The UN human rights agency has described as "deeply concerning" the deadly violence that followed pro-democracy protests in Eswatini.
"We have received allegations of disproportionate and unnecessary use of force, harassment and intimidation by security forces in suppressing last week's protests, including the use of live ammunition by police," said a statement by the UN High Commissioner for Human Rights.
It noted that even as the situation had become calm now, "we remain concerned at the potential for further unrest".
It urged the authorities to adhere to the rule of law and human rights principles in managing the protests.

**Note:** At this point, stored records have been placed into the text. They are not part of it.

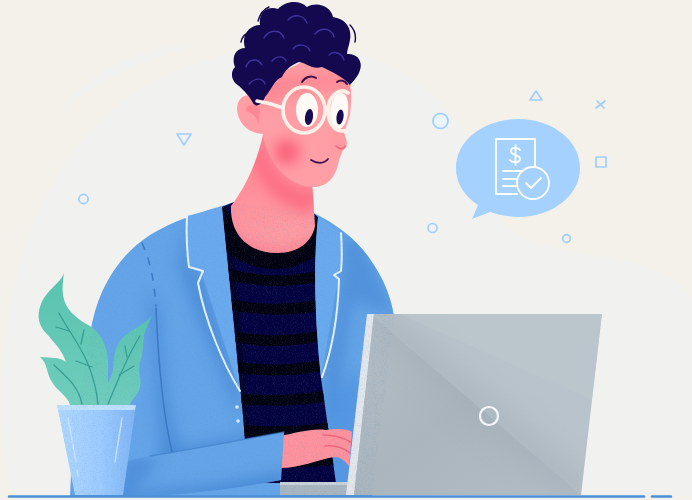
<!DOCTYPE html>
<html lang="en">
<head>
<meta charset="utf-8">
<title>Working at a laptop</title>
<style>
:root{--cream:#f4f1ea;--mist:#f1f2f0;--jacket:#64a4e8;--jacket-dark:#4384d2;--seam:#3a78c4;--piping:#e6f3ff;--navy:#02003f;--stripe:#00000f;--hair:#14084f;--skin:#ff9fa5;--blush:#fb6279;--white:#fffaf5;--sky:#a5d1ff;--outline:#9fceff;--leaf:#62c9b5;--vein:#359d92;--lid:#b9c3cb;--table:#4a90d9}
html,body{margin:0;height:100%;overflow:hidden;background:var(--cream)}
svg{display:block;width:692px;height:500px}
.line{fill:none;stroke-linecap:round;stroke-linejoin:round}
.piping{stroke:var(--piping);stroke-width:2}
.seam{stroke:var(--seam);stroke-width:1.5}
.icon{stroke:#fff;stroke-width:1.8}
.confetti{stroke:var(--outline);stroke-width:1.7}
.vein{stroke:var(--vein);stroke-width:1.3}
.curl{stroke:#3d339b;stroke-width:1.4}
.glasses{stroke:#fff1e8;stroke-width:3.6}
.face-line{stroke:#3a1050;stroke-width:1.7}
</style>
</head>
<body>
<svg viewBox="0 0 692 500" role="img" aria-label="Man with glasses working on a laptop beside a potted plant, with an invoice approved in a speech bubble">
<defs>
<filter id="soft" x="-50%" y="-50%" width="200%" height="200%"><feGaussianBlur stdDeviation="7"/></filter>
<filter id="softer" x="-50%" y="-50%" width="200%" height="200%"><feGaussianBlur stdDeviation="14"/></filter>
<filter id="grain" x="0" y="0" width="100%" height="100%"><feTurbulence type="fractalNoise" baseFrequency="1.1" numOctaves="2" seed="4"/><feColorMatrix values="0 0 0 0 .1  0 0 0 0 .25  0 0 0 0 .5  0 0 0 2.4 -1.15"/><feComposite in2="SourceGraphic" operator="in"/></filter>
<linearGradient id="lidShade" x1="0" y1="0" x2="1" y2="1"><stop offset="0" stop-color="#b5bfc7"/><stop offset=".5" stop-color="#aab5bd"/><stop offset="1" stop-color="#b3bdc6"/></linearGradient>
<linearGradient id="potShade" x1="0" x2="1"><stop offset="0" stop-color="#b0d8ff"/><stop offset=".55" stop-color="#9ccbff"/><stop offset="1" stop-color="#7fb4f3"/></linearGradient>
<linearGradient id="neckShade" x1="0" y1="0" x2=".3" y2="1"><stop offset="0" stop-color="#ff8391"/><stop offset="1" stop-color="#ff9ca3"/></linearGradient>
<linearGradient id="leafShade" x1="0" y1="0" x2="0" y2="1"><stop offset="0" stop-color="#58c3ae"/><stop offset="1" stop-color="#70cdbd"/></linearGradient>
<path id="jacketShape" d="M70 496C72 440 80 385 90 335C96 292 117 256 150 235C173 221 200 212 232 203L312 212C338 225 357 240 370 259C384 279 391 297 394 316L372 496Z"/>
<path id="shirtShape" d="M222 207L234 202C240 236 304 240 312 212L318 217C313 265 315 320 321 378L336 483H247C246 430 240 390 236 345Z"/>
<path id="neckShape" d="M264 130C258 160 247 185 231 206C230 238 252 253 277 253C298 253 312 242 315 226L312 180Z"/>
<path id="faceShape" d="M266 80C258 108 260 140 272 160C281 176 298 187 313 187C327 187 336 178 339 160L343 150C349 147 347 140 344 133L350 115C352 98 351 85 348 72L310 58Z"/>
<path id="sleeveShape" d="M78 496C90 480 112 464 140 458L284 432L281 480C240 488 190 494 150 496Z"/>
<path id="lidShape" d="M374 314H602L581 495H354Z"/>
<clipPath id="jacketClip"><use href="#jacketShape"/></clipPath>
<clipPath id="shirtClip"><use href="#shirtShape"/></clipPath>
<clipPath id="neckClip"><use href="#neckShape"/></clipPath>
<clipPath id="faceClip"><use href="#faceShape"/></clipPath>
<clipPath id="sleeveClip"><use href="#sleeveShape"/></clipPath>
<clipPath id="lidClip"><use href="#lidShape"/></clipPath>
</defs>

<g id="background">
<rect width="692" height="500" fill="var(--cream)"/>
<path d="M12 496C-8 410 2 290 42 205C80 120 150 68 240 52C340 34 420 62 463 130C490 175 485 232 545 246C610 262 668 258 692 300V496Z" fill="var(--mist)"/>
<path d="M62 110C90 70 140 46 200 44C150 56 100 80 62 110Z" fill="var(--mist)"/>
</g>

<g id="confetti" class="line confetti">
<path d="M177 134H191L184 145Z"/>
<circle cx="83.500" cy="199" r="4.600"/>
<circle cx="440.500" cy="121" r="7.500" fill="#e9f4ff"/>
<circle cx="432.500" cy="228" r="4.500"/>
<circle cx="566.500" cy="238.500" r="3.800"/>
<path d="M536 91L542 100H530Z"/>
<path d="M597 101L604 108M605 101L596 108"/>
<rect x="596" y="157" width="10" height="10"/>
</g>

<g id="speech-bubble">
<path d="M518 119C552 119 580 140 580 168C580 196 552 217 518 217C508 217 499 215 490 212L472 219L478 205C464 196 456 183 456 168C456 140 484 119 518 119Z" fill="var(--sky)"/>
<g class="line icon">
<path d="M517 194H496V139H535V167"/>
<path d="M520 150C518 147 511 147 511 151C511 156 520 154 520 159C520 163 512 163 510 160M515.500 145V165M503 171H522M503 179H516M503 186H516"/>
<circle cx="533" cy="183" r="16" fill="var(--sky)"/>
<path d="M526 183L531 188L541 178"/>
</g>
</g>

<g id="man">
<g id="jacket">
<use href="#jacketShape" fill="var(--jacket)"/>
<g clip-path="url(#jacketClip)">
<path d="M168 495C155 430 155 360 148 290L160 310C162 370 170 420 182 450Z" fill="var(--jacket-dark)" filter="url(#soft)" opacity=".65"/>
<path d="M188 215L190 268L201 271L240 392L240 420L190 300L178 265Z" fill="var(--jacket-dark)" filter="url(#soft)" opacity=".65"/>
<path d="M345 235L342 275L322 380L335 425L352 300L395 315L360 240Z" fill="var(--jacket-dark)" filter="url(#soft)" opacity=".55"/>
<path d="M165 452L290 425V440L160 470Z" fill="var(--jacket-dark)" filter="url(#soft)" opacity=".7"/>
<path d="M318 400L365 370V495H325Z" fill="#4c90df" filter="url(#soft)" opacity=".6"/>
</g>
<path class="line seam" d="M156 308C158 355 162 410 172 452"/>
<path class="line seam" stroke-dasharray="7 9" d="M142 243C151 262 154 282 156 306"/>
</g>

<g id="shirt">
<use href="#shirtShape" fill="var(--navy)"/>
<g clip-path="url(#shirtClip)" class="line" stroke="var(--stripe)" stroke-width="11">
<path d="M215 219C250 270 300 262 330 225" stroke-width="28"/>
<path d="M220 272C255 283 290 283 325 275M222 303C260 312 292 311 325 304M225 335C260 343 295 342 330 334M228 366C265 372 295 371 335 364M230 398C270 402 300 401 340 394M235 430C270 433 310 432 345 426M240 462C270 463 310 463 345 458"/>
<path d="M224 210C234 290 238 360 250 482" stroke-width="9" opacity=".5"/>
</g>
</g>

<g id="lapels">
<path d="M187 216L222 207L240 392L201 271L189 268Z" fill="#69a9ed"/>
<path d="M318 217L342 233L340 272L334 275L338 279L321 378C315 320 313 265 318 217Z" fill="#69a9ed"/>
<path class="line piping" d="M187 216C186 235 187 252 189 267L203 271L198 283C205 320 222 362 240 391"/>
<path class="line piping" d="M341 233C342 247 342 260 341 271L334 275L339 279C338 315 332 350 322 377"/>
<g fill="#d9ecff"><circle cx="237" cy="407" r="1.800"/><circle cx="238" cy="421" r="1.800"/></g>
</g>

<g id="head">
<use href="#neckShape" fill="url(#neckShade)"/>
<g clip-path="url(#neckClip)">
<path d="M262 140C268 178 298 195 325 188L312 214C280 210 257 182 252 155Z" fill="var(--blush)" filter="url(#soft)" opacity=".75"/>
<path d="M225 225C245 250 295 260 318 232V260H225Z" fill="var(--blush)" filter="url(#soft)" opacity=".5"/>
</g>
<path d="M264 101C251 90 237 95 237 109C238 124 249 134 264 134Z" fill="var(--skin)"/>
<path d="M260 108C252 102 245 105 246 112C251 111 256 116 259 125" fill="#ff7f8d" opacity=".75"/>
<use href="#faceShape" fill="var(--skin)"/>
<g clip-path="url(#faceClip)">
<circle cx="287" cy="152" r="13" fill="var(--blush)" filter="url(#soft)"/>
<path d="M255 75H355V90C320 88 290 88 265 108Z" fill="#ff7c8c" filter="url(#soft)" opacity=".7"/>
<path d="M334 130C339 140 345 142 346 148L338 152Z" fill="#ff8492" filter="url(#soft)" opacity=".7"/>
</g>
<path id="hair" fill="var(--hair)" d="M253 103C249 95 243 90 239 86C231 81 230 72 235 67C231 57 236 48 245 48C241 36 249 25 260 25C258 13 267 5 278 9C286 0 300 0 307 7C318 1 331 7 333 17C346 19 352 28 350 40C349 46 347 50 347 54C357 53 363 61 360 70C358 77 354 80 350 85C342 76 332 72 322 67C312 70 307 63 299 62C291 65 285 70 282 77C274 80 272 89 265 97C262 105 256 108 253 103Z"/>
<g class="line curl">
<path d="M246 67C249 58 258 58 262 65M264 38C270 28 281 30 284 38M288 20C294 13 304 15 307 23M315 34C322 26 332 29 334 37M293 49C298 43 307 44 310 51M249 84C255 77 263 78 265 84M329 55C334 50 342 53 344 60M272 61C277 55 284 56 286 61"/>
<path stroke="var(--hair)" d="M241 42C242 37 246 33 251 32M350 25C355 30 356 37 355 42M258 21C260 14 264 9 269 7"/>
</g>
<g id="eyes">
<ellipse cx="307" cy="110" rx="11" ry="17" fill="var(--white)"/>
<path d="M330 113C330 101 335 93 341 93C347 93 349 101 348 112C347 123 343 129 338 129C333 128 330 122 330 113Z" fill="var(--white)"/>
<ellipse cx="309" cy="117" rx="4" ry="8" transform="rotate(8 309 117)" fill="#180b52"/>
<ellipse cx="340" cy="117" rx="3.500" ry="7.500" transform="rotate(8 340 117)" fill="#180b52"/>
</g>
<g class="line glasses">
<ellipse cx="304" cy="110" rx="21" ry="23"/>
<path d="M348 93C339 87 328 96 328 111C328 125 337 134 347 130M325 108H328M283 108C273 104 264 102 257 101"/>
</g>
<g class="line face-line">
<path d="M302 82C305 77 311 75 316 78M337 82C341 79 345 81 347 84" stroke-width="2"/>
<path d="M311 160C317 164 324 164 328 159"/>
<path d="M336 146C340 150 344 149 345 146" stroke="#f2667c"/>
</g>
</g>

<g id="arm">
<path id="hand" d="M280 436C296 433 312 428 326 430C338 428 348 429 352 432L349 466C344 460 340 457 334 457C317 460 300 468 280 468Z" fill="#ff929c"/>
<path class="line" stroke="#f2667c" stroke-width="1.500" d="M323 435C335 435 344 438 351 442M325 446C337 445 345 449 350 453"/>
<use href="#sleeveShape" fill="var(--jacket)"/>
<g clip-path="url(#sleeveClip)">
<path d="M70 496C150 490 220 490 285 470V500H70Z" fill="var(--jacket-dark)" filter="url(#soft)" opacity=".8"/>
<path d="M125 455L160 460L130 496H115Z" fill="var(--jacket-dark)" filter="url(#soft)" opacity=".6"/>
</g>
<path class="line seam" d="M150 456C195 449 240 440 284 432" opacity=".6"/>
</g>
</g>

<g id="laptop">
<path d="M280 482H350V495H280Z" fill="#a9b6c0"/>
<path d="M280 482H350V485H280Z" fill="#c9d2d9"/>
<path d="M367 314H375L355 495H346Z" fill="#e3e7ec"/>
<use href="#lidShape" fill="var(--lid)"/>
<g clip-path="url(#lidClip)">
<path d="M370 314L581 495H350Z" fill="url(#lidShade)"/>
<path d="M372 314L585 495" stroke="#a0acb5" stroke-width="26" filter="url(#softer)" opacity=".55"/>
<path d="M400 314H602L592 400Z" fill="#bdc6cd" opacity=".6"/>
</g>
<circle id="lid-badge" cx="489" cy="416" r="9" fill="none" stroke="#f4f7f9" stroke-width="2.200"/>
</g>

<g id="plant">
<g fill="url(#leafShade)">
<path d="M64 273C60 284 47 289 41 304C36 316 39 327 47 334C55 344 62 350 66 362C60 357 52 358 40 357C48 364 46 373 52 382C57 391 68 396 70 405H108C110 395 107 384 108 372C110 352 103 334 90 326C75 318 65 309 63 295C62 287 63 280 64 273Z"/>
<path d="M153 313C147 326 128 328 118 344C111 357 116 367 110 379C106 388 95 393 94 405H130C132 398 138 396 140 387C142 378 137 372 140 362C145 350 141 339 146 329Z"/>
</g>
<g class="line vein">
<path d="M59 313C72 338 93 358 98 404M81 344L84 330M69 331L56 327M92 367L76 361M54 365C66 377 78 385 82 404"/>
<path d="M140 336C127 356 119 378 108 404M127 357L125 346M119 375L134 366"/>
</g>
<path d="M57 405H136L123 495H75Z" fill="url(#potShade)"/>
<path d="M57 405H136L135 410H58Z" fill="#bfe0ff"/>
<g class="line" stroke="#c6e3ff" stroke-width="1.500"><path d="M68 418L76 462M77 470L78 476M122 418L115 462"/></g>
</g>

<g id="grain-texture" filter="url(#grain)" opacity=".22">
<use href="#jacketShape"/>
<path d="M57 405H136L123 495H75Z"/>
</g>

<g id="table" class="line" stroke="var(--table)" stroke-width="2.600">
<line x1="9" y1="496.500" x2="644" y2="496.500"/>
<line x1="652" y1="496.500" x2="671" y2="496.500"/>
</g>
</svg>
</body>
</html>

It also called for prompt and transparent investigations into human rights violations as well as the opening up of a forum for a long-term dialogue to address the concerns of the public.
The remarks came as a delegation from the southern Africa regional bloc, Sadc, met Eswatini government officials and other stakeholders for consultations to address the ongoing crisis.
Demonstrators have been calling for King Mswati III to step down and allow for a transition to democracy.
Eswatini - formerly called Swaziland - is Africa's last absolute monarchy.